“These hieroglyphs and their stories represent the last testament of the Skybearers: the hybrid Neanderthal race spawned to uphold the sky.”
With this opening, there should be some indication that Future Primitive is going to go a little deeper than the average sci fi or fantasy graphic novel. As detailed in a forward, written by the fictitious Professor Dennis H. Denisovan of the Pangean Bright Helm University, the story is taken from recently unearthed “memory fragments”. The newly recovered artifacts detail the days of the Neanderthal tribe called the “Skybearers”, and their ruler, King Kulkan.
Seems pretty straightforward, right?
Okay, sure, there’s a lot going on here. The first premise I had to wrap my head around was on the basis that the tribes featured, both the Neanderthal Skybearers and their mortal enemies the Australopiths of the Moon Clan, refer to themselves as Neanderthals and Australopiths. The next was that, regardless of their relatively unevolved nature, the Skybearers utilized advanced technology given to them by their sun god, K’in. Once all of that was squared away in my brain pan, I was left able to enjoy an entertaining story that hovers in between the realms of science fiction and fantasy.
That story starts out with a pack of Moon Clan primitives attacking, killing, and then eating a “sky god” (I read that as “alien”). This brutal act gifted these individuals with the powers and intellect of their victim, and gave them the gumption to take on their more advanced rivals, the Skybearers. These attacks begin in Southern Tolan, hunting lands of Kulkan and his people.

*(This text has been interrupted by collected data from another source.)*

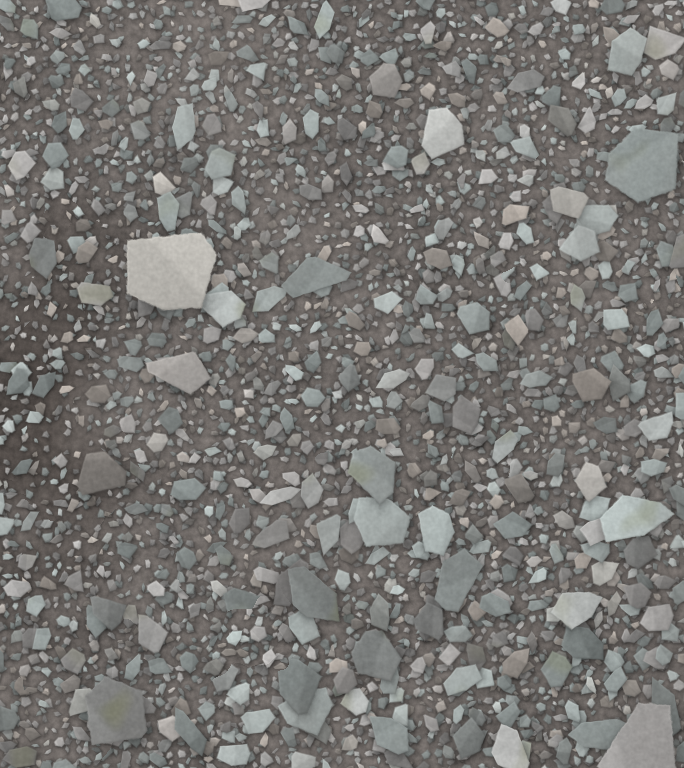
Write a Shadertoy shader that draws this texture.

```glsl
const float TAU = 6.2831853;
const int LAYERS = 6;
const int SIDES = 6;
const vec2 LIGHT = vec2(-0.55, 0.83);
const vec3 SOIL = vec3(0.445, 0.422, 0.408);
const vec3 DARK_SOIL = vec3(0.30, 0.275, 0.26);
const vec3 WARM_TINT = vec3(1.04, 0.995, 0.95);
const vec3 GREY_TINT = vec3(1.005, 0.995, 0.985);
const vec3 COOL_TINT = vec3(0.96, 1.01, 1.0);
const vec3 MOSS = vec3(0.47, 0.48, 0.34);

vec3 hash3(vec2 p) {
    vec3 q = fract(p.xyx * vec3(0.1031, 0.1030, 0.0973));
    q += dot(q, q.yxz + 33.33);
    return fract((q.xxy + q.yzz) * q.zyx);
}

// Gradient noise, roughly -0.7 to 0.7
float cornerSlope(vec2 cell, vec2 offset) {
    float angle = TAU * hash3(cell).x;
    return dot(vec2(cos(angle), sin(angle)), offset);
}

float gradientNoise(vec2 p) {
    vec2 i = floor(p), f = fract(p);
    vec2 u = f * f * f * (f * (f * 6.0 - 15.0) + 10.0);
    vec2 e = vec2(1.0, 0.0);
    float low = mix(cornerSlope(i, f), cornerSlope(i + e.xy, f - e.xy), u.x);
    float high = mix(cornerSlope(i + e.yx, f - e.yx), cornerSlope(i + e.xx, f - e.xx), u.x);
    return mix(low, high, u.y);
}

float fbm(vec2 p) {
    float sum = 0.0, gain = 0.6;
    for (int i = 0; i < 4; i++) {
        sum += gain * gradientNoise(p);
        p = p * 2.03 + 17.3;
        gain *= 0.55;
    }
    return sum;
}

mat2 rotation(float angle) {
    float c = cos(angle), s = sin(angle);
    return mat2(c, -s, s, c);
}

// Signed distance to an irregular convex shard, as the largest of its side planes
float shardDistance(vec2 q, float radius, vec2 seed) {
    float d = -1e3;
    for (int i = 0; i < SIDES; i++) {
        vec3 h = hash3(seed + float(i) * 7.31);
        float angle = TAU * (float(i) + 0.75 * h.x) / float(SIDES);
        d = max(d, dot(q, vec2(cos(angle), sin(angle))) - radius * mix(0.55, 1.0, h.y));
    }
    return d;
}

vec3 stoneColor(vec2 p, vec2 q, float radius, float large, vec3 h, float grain) {
    float tone = mix(0.43, 0.72, pow(h.x, 1.25)) + 0.03 * large;
    float ridge = dot(q, vec2(cos(TAU * h.y), sin(TAU * h.y))) / radius + h.z - 0.5;
    tone += 0.045 * smoothstep(-0.08, 0.08, ridge) - 0.02;
    tone += 0.035 * dot(q, LIGHT) / radius + 0.06 * grain;
    vec3 tint = mix(WARM_TINT, GREY_TINT, smoothstep(0.1, 0.5, h.y));
    tint = mix(tint, COOL_TINT, smoothstep(0.5, 0.85, h.z + 0.35 * large));
    float moss = large * smoothstep(0.15, 0.5, gradientNoise(p * 17.0)) * step(0.6, h.y);
    return mix(tone * tint, MOSS, 0.45 * moss);
}

// Paints one scattered layer of shards over the given colour
vec3 paintLayer(vec3 color, vec2 p, float cellSize, float density, float large, float grain, float soft) {
    vec2 grid = p / cellSize + 13.7 * large;
    vec2 home = floor(grid);
    for (int y = -1; y <= 1; y++)
    for (int x = -1; x <= 1; x++) {
        vec2 cell = home + vec2(x, y);
        vec2 seed = cell + 91.0 * large + 40.0;
        vec3 place = hash3(seed);
        if (place.z > density) continue;
        vec3 look = hash3(seed + 211.5);
        vec3 form = hash3(seed + 57.9);
        vec2 q = (grid - cell - 0.5 - 0.7 * (place.xy - 0.5)) * cellSize;
        float radius = cellSize * mix(0.32, 0.52, form.x);
        vec2 local = rotation(TAU * form.y) * q;
        local.y *= mix(1.0, 1.9, form.z);
        float d = shardDistance(local, radius, seed);
        d += 0.05 * radius * grain;

        // Contact shadow, strongest away from the light
        float away = smoothstep(0.6, -0.9, dot(normalize(q + 1e-5), LIGHT));
        float reach = 0.0018 + 0.05 * cellSize;
        color *= 1.0 - mix(0.13, 0.36, away) * exp(-max(d, 0.0) / reach);

        // Body with a lit and a shaded rim
        vec3 stone = stoneColor(p, q, radius, large, look, grain);
        float rim = smoothstep(-0.004, 0.0, d);
        stone *= 1.0 + rim * mix(0.07, -0.10, away);
        color = mix(color, stone, smoothstep(soft, -soft, d));
    }
    return color;
}

void mainImage(out vec4 fragColor, in vec2 fragCoord) {
    vec2 p = fragCoord / iResolution.y;
    float soft = max(0.0016, 0.7 / iResolution.y);
    float patches = fbm(p * 5.0 + 3.1);
    float grain = fbm(p * 95.0);

    // Soil, darker toward the left side
    float dirt = smoothstep(0.3, 0.0, length((p - vec2(0.05, 0.47)) * vec2(1.5, 0.8)) + 0.25 * patches);
    vec3 color = mix(SOIL, DARK_SOIL, 0.75 * dirt);
    color *= 1.0 + 0.30 * grain + 0.12 * patches;

    // Shards from grit up to slabs; slabs gather at the lower right
    float coarse = smoothstep(0.25, 0.85, p.x + 0.35 - 0.75 * p.y + 0.5 * patches);
    for (int i = 0; i < LAYERS; i++) {
        float large = float(i) / float(LAYERS - 1);
        float cellSize = 0.0135 * pow(1.6, float(i));
        float density = mix(0.88, 0.14, pow(large, 0.65));
        density *= mix(1.0, mix(0.6, 1.8, coarse), large) * (1.0 - 0.45 * dirt);
        color = paintLayer(color, p, cellSize, density, large, grain, soft);
    }

    // Dust and broad light variation
    float dust = smoothstep(0.0, 0.5, patches + 0.15);
    color = mix(color, SOIL * 1.17, 0.16 * dust);
    color *= 1.03 + 0.07 * gradientNoise(p * 3.0 + 8.0) + 0.05 * gradientNoise(p * 210.0);
    fragColor = vec4(clamp(color, 0.0, 1.0), 1.0);
}
```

The narrative of the story is broken up into sections by pages of quasi-historical text, giving the history of K’in the sun god revered by the Skybearers, and Chodesh the moon mother of the Moon Clan. These history lessons run parallel to the main story, so you’ve got to pay attention. Coming in at around 120 pages, Future Primitive is a lengthy read to tackle, on top of the various concepts jumping back and forth between myth and fact. Like I said, there’s a lot to take in here.
The writing is solid, with very well thought out concepts. The idea that what we’re reading is actually a manuscript derived from historical artifacts, restored, translated and presented by artisans of the Neanderthal and Troglodyte races is interesting and pretty original. The whole concept would present some interesting dilemmas in the art department, and for the most part they are turned neatly into opportunities as the world is presented in full color. At times the character designs might be a little tough to differentiate, but that should be excused without too much angst. Just keep in mind that from an artist’s standpoint, there are only so many ways to present a caveman. Even a caveman flying a skyship…

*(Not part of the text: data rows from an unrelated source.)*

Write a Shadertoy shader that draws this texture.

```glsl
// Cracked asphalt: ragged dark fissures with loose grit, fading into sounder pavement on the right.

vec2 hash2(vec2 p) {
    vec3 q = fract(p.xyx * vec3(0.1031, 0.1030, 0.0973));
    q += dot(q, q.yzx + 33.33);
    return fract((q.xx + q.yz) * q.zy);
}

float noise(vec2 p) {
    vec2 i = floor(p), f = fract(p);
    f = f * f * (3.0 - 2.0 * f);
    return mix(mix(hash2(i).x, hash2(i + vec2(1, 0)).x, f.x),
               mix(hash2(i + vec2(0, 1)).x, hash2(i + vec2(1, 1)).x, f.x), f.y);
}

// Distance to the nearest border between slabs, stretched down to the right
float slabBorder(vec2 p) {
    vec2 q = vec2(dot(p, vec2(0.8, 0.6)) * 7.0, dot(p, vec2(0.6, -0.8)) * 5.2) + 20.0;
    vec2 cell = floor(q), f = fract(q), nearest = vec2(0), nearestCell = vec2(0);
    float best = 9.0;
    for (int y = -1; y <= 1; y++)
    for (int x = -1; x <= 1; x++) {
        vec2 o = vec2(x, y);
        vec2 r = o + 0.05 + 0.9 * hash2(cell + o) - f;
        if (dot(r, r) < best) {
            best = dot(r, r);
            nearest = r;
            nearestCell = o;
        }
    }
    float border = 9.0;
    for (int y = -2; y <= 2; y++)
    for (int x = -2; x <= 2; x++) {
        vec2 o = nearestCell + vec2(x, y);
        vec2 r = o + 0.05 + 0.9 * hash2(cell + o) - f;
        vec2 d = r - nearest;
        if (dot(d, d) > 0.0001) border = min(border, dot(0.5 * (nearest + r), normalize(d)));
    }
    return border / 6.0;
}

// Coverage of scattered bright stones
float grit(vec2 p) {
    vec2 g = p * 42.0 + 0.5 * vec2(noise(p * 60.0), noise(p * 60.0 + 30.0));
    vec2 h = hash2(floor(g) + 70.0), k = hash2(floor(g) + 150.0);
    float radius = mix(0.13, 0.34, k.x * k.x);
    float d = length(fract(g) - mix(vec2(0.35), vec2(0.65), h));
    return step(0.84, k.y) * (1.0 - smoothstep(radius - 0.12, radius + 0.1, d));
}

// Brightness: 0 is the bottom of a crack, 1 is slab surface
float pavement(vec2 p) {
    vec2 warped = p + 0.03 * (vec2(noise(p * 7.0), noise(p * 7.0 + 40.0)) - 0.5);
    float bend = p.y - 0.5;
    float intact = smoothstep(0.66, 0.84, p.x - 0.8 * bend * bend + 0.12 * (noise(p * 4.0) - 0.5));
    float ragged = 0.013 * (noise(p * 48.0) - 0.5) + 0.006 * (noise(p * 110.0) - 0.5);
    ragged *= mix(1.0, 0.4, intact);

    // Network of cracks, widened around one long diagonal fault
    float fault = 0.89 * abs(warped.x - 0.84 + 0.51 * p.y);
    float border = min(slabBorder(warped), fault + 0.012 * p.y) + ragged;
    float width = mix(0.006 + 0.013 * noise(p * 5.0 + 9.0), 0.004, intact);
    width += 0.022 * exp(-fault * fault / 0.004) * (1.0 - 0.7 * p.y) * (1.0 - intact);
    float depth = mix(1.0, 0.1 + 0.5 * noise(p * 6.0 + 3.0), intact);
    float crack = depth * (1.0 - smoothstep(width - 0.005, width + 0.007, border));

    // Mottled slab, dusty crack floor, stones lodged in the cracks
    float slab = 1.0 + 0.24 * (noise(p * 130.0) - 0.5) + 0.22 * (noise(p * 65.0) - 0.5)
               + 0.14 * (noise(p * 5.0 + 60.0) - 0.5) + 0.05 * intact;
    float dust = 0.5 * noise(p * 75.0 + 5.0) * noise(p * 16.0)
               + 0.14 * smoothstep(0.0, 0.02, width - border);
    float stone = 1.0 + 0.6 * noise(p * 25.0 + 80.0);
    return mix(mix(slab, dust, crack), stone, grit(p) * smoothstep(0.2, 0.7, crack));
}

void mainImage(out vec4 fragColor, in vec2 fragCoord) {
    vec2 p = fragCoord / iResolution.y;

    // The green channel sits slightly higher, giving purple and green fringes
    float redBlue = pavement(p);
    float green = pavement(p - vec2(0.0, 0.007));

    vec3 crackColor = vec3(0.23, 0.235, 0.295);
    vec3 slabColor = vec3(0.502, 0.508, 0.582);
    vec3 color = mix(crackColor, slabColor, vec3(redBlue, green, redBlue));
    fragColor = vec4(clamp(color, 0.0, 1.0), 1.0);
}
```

If it’s something different you’re looking for, I think I’d have to say that the adventures of a clan of highly advanced Neanderthals locked in a struggle for dominance against a savage and fanatical enemy, Future Primitive would have to qualify.